-- GIVEN DATA follows --

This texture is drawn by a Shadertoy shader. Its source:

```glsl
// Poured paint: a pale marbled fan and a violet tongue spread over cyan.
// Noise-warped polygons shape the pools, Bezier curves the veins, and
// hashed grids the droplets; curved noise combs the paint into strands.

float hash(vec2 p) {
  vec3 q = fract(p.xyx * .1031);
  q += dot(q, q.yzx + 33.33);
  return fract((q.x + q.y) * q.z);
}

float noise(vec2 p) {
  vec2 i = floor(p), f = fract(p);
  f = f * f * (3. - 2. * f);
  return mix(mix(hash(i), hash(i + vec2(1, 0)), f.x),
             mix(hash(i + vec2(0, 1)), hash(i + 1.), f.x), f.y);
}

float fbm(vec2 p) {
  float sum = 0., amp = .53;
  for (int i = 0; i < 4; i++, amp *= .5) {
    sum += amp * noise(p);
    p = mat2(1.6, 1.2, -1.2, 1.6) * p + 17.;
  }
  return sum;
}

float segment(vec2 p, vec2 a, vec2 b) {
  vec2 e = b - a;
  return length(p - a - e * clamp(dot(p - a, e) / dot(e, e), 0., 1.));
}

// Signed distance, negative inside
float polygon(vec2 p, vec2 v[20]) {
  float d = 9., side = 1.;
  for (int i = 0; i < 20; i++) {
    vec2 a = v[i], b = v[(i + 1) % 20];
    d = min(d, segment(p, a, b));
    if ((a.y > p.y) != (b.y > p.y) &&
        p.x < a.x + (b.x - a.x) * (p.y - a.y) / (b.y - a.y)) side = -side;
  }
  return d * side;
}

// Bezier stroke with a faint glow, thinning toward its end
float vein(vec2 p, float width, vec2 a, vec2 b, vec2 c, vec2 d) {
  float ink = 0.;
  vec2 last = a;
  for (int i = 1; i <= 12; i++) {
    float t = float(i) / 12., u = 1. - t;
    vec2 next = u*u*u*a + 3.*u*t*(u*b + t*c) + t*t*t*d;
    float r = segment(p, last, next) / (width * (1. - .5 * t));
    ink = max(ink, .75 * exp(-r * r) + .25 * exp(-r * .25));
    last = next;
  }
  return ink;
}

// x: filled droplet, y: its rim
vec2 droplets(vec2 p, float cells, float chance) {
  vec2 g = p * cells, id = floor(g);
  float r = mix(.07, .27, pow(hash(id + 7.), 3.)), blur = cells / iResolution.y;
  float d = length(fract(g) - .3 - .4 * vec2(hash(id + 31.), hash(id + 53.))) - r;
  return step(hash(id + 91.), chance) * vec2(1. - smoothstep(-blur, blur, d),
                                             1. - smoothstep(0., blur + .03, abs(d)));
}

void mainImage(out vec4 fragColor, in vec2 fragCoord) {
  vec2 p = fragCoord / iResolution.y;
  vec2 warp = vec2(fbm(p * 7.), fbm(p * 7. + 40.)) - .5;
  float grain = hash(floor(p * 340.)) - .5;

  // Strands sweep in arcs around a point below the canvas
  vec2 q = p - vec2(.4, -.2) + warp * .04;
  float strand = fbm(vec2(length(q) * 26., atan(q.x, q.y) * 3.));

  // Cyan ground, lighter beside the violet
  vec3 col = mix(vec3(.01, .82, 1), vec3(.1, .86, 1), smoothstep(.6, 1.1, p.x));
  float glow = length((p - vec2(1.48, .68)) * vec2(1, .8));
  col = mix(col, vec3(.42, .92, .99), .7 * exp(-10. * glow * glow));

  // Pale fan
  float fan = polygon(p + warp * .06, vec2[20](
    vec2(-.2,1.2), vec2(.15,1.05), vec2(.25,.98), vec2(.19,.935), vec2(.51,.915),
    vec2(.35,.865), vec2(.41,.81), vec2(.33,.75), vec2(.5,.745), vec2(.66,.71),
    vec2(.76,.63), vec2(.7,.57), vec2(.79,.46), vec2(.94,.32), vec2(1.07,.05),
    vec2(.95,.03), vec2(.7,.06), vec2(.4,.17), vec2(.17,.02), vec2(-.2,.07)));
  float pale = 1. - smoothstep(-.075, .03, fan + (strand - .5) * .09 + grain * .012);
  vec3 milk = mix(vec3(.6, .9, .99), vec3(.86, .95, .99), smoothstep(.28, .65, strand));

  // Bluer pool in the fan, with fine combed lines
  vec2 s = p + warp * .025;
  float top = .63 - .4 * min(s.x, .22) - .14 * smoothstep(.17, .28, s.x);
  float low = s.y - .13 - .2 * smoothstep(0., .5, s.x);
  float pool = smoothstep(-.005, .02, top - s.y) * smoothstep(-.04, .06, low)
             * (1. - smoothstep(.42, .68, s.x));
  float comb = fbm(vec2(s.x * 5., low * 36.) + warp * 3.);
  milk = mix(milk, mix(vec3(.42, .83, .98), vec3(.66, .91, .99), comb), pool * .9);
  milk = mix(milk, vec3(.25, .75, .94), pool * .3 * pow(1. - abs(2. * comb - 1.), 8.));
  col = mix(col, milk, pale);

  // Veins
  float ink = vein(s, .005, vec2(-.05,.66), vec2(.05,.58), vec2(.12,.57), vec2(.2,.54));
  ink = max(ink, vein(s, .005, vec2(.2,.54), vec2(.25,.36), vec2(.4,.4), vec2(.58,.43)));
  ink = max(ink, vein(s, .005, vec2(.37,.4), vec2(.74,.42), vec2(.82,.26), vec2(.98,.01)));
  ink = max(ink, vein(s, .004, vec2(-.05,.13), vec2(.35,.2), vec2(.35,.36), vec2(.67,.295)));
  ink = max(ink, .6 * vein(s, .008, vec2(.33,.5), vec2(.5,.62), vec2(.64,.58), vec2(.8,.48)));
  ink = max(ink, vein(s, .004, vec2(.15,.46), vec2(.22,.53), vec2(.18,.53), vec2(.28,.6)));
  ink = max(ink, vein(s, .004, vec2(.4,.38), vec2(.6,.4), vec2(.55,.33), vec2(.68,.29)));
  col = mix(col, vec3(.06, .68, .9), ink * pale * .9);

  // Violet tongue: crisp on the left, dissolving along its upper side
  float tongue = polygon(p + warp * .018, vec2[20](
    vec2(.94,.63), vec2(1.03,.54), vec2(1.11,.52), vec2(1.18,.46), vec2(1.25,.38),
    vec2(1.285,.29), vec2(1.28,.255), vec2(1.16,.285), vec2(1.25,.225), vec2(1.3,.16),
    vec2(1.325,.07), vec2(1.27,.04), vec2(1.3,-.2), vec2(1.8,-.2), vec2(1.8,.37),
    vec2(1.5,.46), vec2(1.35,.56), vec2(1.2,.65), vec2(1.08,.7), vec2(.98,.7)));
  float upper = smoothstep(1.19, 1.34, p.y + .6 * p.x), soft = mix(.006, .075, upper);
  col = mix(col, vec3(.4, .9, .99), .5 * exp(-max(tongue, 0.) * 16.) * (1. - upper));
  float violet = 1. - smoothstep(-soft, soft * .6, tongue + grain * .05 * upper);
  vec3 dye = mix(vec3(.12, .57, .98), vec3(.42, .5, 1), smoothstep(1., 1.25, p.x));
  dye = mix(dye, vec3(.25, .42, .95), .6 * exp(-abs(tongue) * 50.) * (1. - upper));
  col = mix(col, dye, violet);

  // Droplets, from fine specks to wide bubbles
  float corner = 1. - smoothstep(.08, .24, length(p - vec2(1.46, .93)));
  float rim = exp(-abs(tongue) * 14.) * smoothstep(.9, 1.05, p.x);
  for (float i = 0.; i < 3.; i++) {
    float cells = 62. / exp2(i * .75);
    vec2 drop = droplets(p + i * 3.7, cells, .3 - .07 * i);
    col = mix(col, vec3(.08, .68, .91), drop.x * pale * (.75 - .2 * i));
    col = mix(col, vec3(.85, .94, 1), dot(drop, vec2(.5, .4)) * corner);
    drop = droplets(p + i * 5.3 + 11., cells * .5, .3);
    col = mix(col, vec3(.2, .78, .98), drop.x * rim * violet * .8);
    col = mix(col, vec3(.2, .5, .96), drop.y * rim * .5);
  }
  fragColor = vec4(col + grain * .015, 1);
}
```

-- GIVEN DATA concluded --
-- GIVEN DATA follows --

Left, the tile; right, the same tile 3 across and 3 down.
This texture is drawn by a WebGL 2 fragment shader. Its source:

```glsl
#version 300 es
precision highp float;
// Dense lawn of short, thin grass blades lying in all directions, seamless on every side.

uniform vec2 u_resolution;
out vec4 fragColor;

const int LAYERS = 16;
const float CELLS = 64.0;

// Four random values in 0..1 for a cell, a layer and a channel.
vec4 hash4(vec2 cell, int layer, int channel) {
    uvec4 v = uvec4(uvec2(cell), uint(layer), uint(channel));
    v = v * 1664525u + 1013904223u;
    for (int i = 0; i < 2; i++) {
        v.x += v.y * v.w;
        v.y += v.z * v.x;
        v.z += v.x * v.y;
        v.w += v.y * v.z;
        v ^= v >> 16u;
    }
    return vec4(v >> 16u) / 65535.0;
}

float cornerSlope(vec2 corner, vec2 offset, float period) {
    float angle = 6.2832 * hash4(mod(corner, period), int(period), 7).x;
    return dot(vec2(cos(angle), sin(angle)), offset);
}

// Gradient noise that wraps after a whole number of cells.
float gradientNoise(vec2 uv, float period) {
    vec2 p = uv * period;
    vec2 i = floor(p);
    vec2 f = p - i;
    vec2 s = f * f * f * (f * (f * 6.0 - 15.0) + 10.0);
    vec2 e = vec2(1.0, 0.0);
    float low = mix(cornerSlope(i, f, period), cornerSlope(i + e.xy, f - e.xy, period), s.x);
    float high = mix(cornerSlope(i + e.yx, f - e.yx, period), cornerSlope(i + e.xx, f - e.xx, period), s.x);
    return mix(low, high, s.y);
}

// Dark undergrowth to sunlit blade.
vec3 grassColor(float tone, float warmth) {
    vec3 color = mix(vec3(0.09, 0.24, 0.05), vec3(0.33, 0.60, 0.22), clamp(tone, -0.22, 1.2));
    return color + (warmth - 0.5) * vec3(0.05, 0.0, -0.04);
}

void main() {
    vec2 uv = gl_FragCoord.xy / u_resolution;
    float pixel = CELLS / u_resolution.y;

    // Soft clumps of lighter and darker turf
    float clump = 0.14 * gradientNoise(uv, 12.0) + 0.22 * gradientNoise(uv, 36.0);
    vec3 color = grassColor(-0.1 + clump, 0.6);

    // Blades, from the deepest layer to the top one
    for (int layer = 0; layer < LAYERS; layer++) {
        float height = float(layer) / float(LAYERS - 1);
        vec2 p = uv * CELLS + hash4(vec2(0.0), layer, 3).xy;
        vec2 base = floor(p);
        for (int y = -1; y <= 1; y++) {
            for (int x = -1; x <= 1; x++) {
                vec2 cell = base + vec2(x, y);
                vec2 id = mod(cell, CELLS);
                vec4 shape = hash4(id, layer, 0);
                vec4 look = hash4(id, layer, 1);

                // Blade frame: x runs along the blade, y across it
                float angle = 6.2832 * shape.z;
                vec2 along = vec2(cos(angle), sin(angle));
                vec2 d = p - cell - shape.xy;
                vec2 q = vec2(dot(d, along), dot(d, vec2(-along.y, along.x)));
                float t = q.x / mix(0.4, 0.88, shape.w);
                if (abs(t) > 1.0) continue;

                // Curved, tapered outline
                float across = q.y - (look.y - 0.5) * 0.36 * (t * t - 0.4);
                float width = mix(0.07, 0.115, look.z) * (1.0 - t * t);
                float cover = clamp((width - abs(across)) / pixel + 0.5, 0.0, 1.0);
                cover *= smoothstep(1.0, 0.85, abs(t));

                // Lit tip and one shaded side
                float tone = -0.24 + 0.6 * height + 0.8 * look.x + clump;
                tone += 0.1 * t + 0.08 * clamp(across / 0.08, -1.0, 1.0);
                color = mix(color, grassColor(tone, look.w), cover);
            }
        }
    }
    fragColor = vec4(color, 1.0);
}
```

-- GIVEN DATA concluded --

> ASSIGNMENT:
Find the word "period" in the data and copy out each line where it turns up.

> RESPONSE BOX:
float cornerSlope(vec2 corner, vec2 offset, float period) {
    float angle = 6.2832 * hash4(mod(corner, period), int(period), 7).x;
float gradientNoise(vec2 uv, float period) {
    vec2 p = uv * period;
    float low = mix(cornerSlope(i, f, period), cornerSlope(i + e.xy, f - e.xy, period), s.x);
    float high = mix(cornerSlope(i + e.yx, f - e.yx, period), cornerSlope(i + e.xx, f - e.xx, period), s.x);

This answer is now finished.